The Millers spent much of the company’s early years driving through Pennsylvania cornfields looking for crafts, quilts and other goods to sell. As the site slowly took off, so did word of mouth among tight-knit Amish and Mennonite communities, and the couple eventually began collaborating with woodworkers in Ohio and then Indiana.
It was Linse who first suggested adding indoor furniture to the company’s catalogue. “We had been searching for furniture for our own home,” she says, “and it was really difficult to find solid wood.” Miller wasn’t sure indoor furniture would sell online. Would customers pay for an expensive dining room set they’d never laid eyes on? But Miller gave it a go. “I was dead wrong,” Miller admits. “The next year, we did half a million dollars in indoor furniture.”
JMX’s unique product management system easily displays the same product in different “packages” on different websites. A Kaufman lighthouse might be billed as an “Amish lighthouse” on one site, a “nautical lighthouse” on another, an “outdoors lighthouse” on another. That diversity allowed the company to sell the same product to customers hunting online with very different searches and keywords. The company also focused heavily on building organic traffic from Google, not by advertising.
But online shopping has evolved.
“Our products are quite different from a pillow or electronic products,” says Xue, 42, a co-owner and the company’s vice president of international business. DutchCrafters furniture can be customized in a number of ways, with different woods, sizes and varnishes available. “We have 10,000 products, and each product has anywhere from a dozen to 100 different combinations,” Xue says. It was vital to develop a custom interface to let customers easily navigate through those options.
Getting customers to the site also has changed dramatically. In 2011, Google rolled out major updates to ranking search results, installing a system that looked at hundreds of factors to identify top websites. JMX began working with outside companies to optimize its search results and also invested in creating a website that works seamlessly on desktops, cell phones and tablets. More than 50 percent of traffic to the DutchCrafters site is now coming from mobile phones and tablets.
On the supplier end, JMX works with craftsmen who frequently don’t use email. “Some of them will only take paper,” Xue says. “We have to contact someone in their area and they will print out the email or fax and go deliver the message.”
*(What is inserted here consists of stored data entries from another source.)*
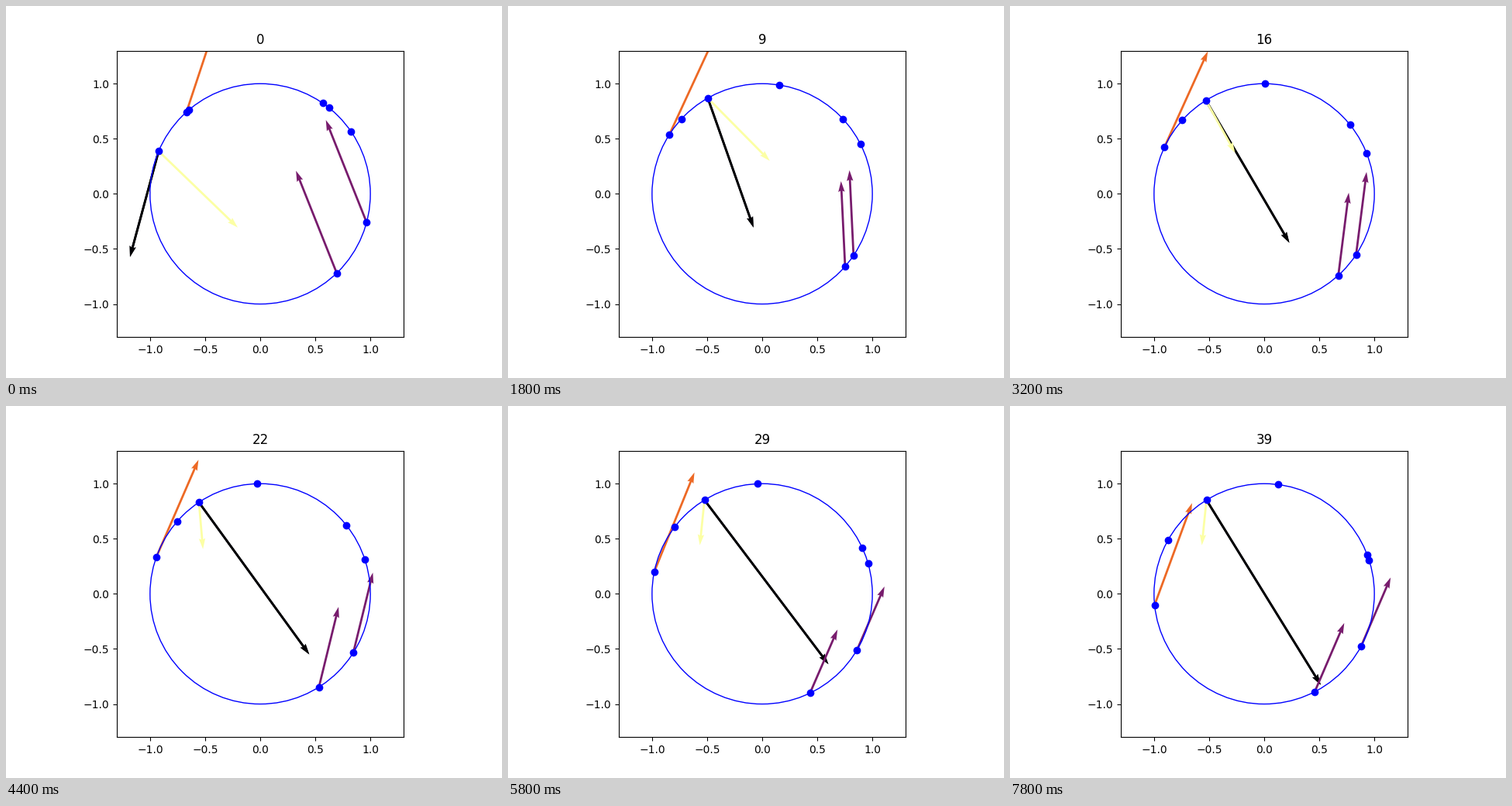
These frames come from a looping animation (640x480 px, 8 s). A matplotlib script:

```python
import numpy as np
import matplotlib.pyplot as plt
from matplotlib.animation import FuncAnimation

STEPS, INTERVAL = 40, 200


def smooth(steps, values):
    """Monotone cubic through the turning points, holding the last value."""
    x, y = np.array(steps, float), np.array(values)
    h = np.diff(x)
    d = np.diff(y) / h
    a, b = d[:-1], d[1:]
    inner = np.where(a * b > 0, 2 * a * b / (a + b + 1e-12), 0)
    m = np.concatenate([d[:1], inner, d[-1:]])
    t = np.arange(STEPS)
    i = np.clip(np.searchsorted(x, t, "right") - 1, 0, len(h) - 1)
    s = np.minimum((t - x[i]) / h[i], 1)
    ease = s * s * (3 - 2 * s)
    bend = s * (1 - s) * h[i] * ((1 - s) * m[i] - s * m[i + 1])
    return y[i] + (y[i + 1] - y[i]) * ease + bend


def entity(turns):
    """Path on the unit circle from {step: angle in degrees}."""
    a = np.radians(smooth(list(turns), list(turns.values())))
    return np.column_stack([np.cos(a), np.sin(a)])


def relation(turns):
    """Vector over time from {step: u + vj}."""
    steps, z = list(turns), np.array(list(turns.values()))
    return np.column_stack([smooth(steps, z.real), smooth(steps, z.imag)])


hub = entity({0: 157.2, 9: 119.6, 22: 123.8, 29: 121.6})
west = entity({0: 132, 9: 147.4, 28: 167, 39: 185.8})
southeast = entity({0: -15, 9: -34, 39: -28.4})
south = entity({0: -46, 5: -48.2, 9: -41.2, 29: -64.3, 39: -62.7})
others = [
    entity({0: 130.2, 9: 137.2, 22: 138.9, 39: 150.8}),
    entity({0: 55.5, 14: 89, 29: 92.4, 39: 82.7}),
    entity({0: 51.3, 16: 38.8, 22: 38.5, 29: 24.7, 39: 20.8}),
    entity({0: 34.5, 18: 20.3, 29: 16.1, 39: 17.6}),
]
entities = [hub, west, southeast, south] + others

# each relation with the entities it starts from; a repeated head draws twice
relations = [
    (relation({0: -.26 - .96j, 9: .415 - 1.175j, 29: 1.125 - 1.49j,
               39: 1.037 - 1.678j}), [hub, hub]),
    (relation({0: -.37 + .929j, 9: -.037 + .774j, 22: .178 + .728j,
               29: .25 + .577j, 39: .268 + .624j}), [south, southeast]),
    (relation({0: .314 + .949j, 9: .4 + .864j, 39: .34 + .925j}), [west]),
    (relation({0: .718 - .693j, 9: .563 - .57j, 22: .037 - .425j,
               29: -.042 - .41j}), [hub]),
]
colors = plt.get_cmap("inferno")(np.linspace(0, 1, len(relations)))

fig, ax = plt.subplots(figsize=(6.4, 4.8), dpi=100)


def draw(step):
    ax.clear()
    ax.set(xlim=(-1.3, 1.3), ylim=(-1.3, 1.3), aspect="equal")
    ax.set_title(str(step))
    for (vector, heads), color in zip(relations, colors):
        for head in heads:
            ax.quiver(*head[step], *vector[step], color=color,
                      angles="xy", scale_units="xy", scale=1)
    ax.add_patch(plt.Circle((0, 0), 1, fill=False, color="blue"))
    ax.plot(*np.transpose([e[step] for e in entities]), "o", color="blue")
    ax.set(xlim=(-1.3, 1.3), ylim=(-1.3, 1.3))


anim = FuncAnimation(fig, draw, frames=STEPS, interval=INTERVAL,
                     init_func=lambda: None, repeat=True, repeat_delay=0)
plt.show()
```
Issues like that force the company, and customers, to embrace a slower process than with most online sales sites. A customer typically waits between six and eight weeks between ordering a piece of furniture and receiving it. JMX’s dedication to unhurried, painstaking craftsmanship has set it apart from the rush-rush, deliver-it-yesterday ethos of Amazon.com, a company whose immense power looms over any discussion of online commerce. JMX products are highly customizable and only built after the customer places an order.
“You’re not getting it tomorrow; you’re not getting it next week,” Miller says. “This product is Old World. It takes a long time. A lot of our customers actually find value in that because it’s so different, sort of a novelty.”
JMX’s 25 sales, service, administrative and marketing employees work in an office above the furniture displays. Miller wants the new showroom to cover its costs this year, and is also hoping to more aggressively pursue business-to-business opportunities like supplying furniture for restaurant chains. He’d like to concentrate on growing some of the company’s other brands, like its bamboo furniture division, JMX Bamboo. (DutchCrafters currently makes up 90 percent of JMX’s business.) The company also wants to invest in creating videos that tell stories about the company and its woodworkers.
Viral videos about Amish crafters? Might sound like a stretch. But JMX’s growing success shows that Old World and new media can come together and thrive.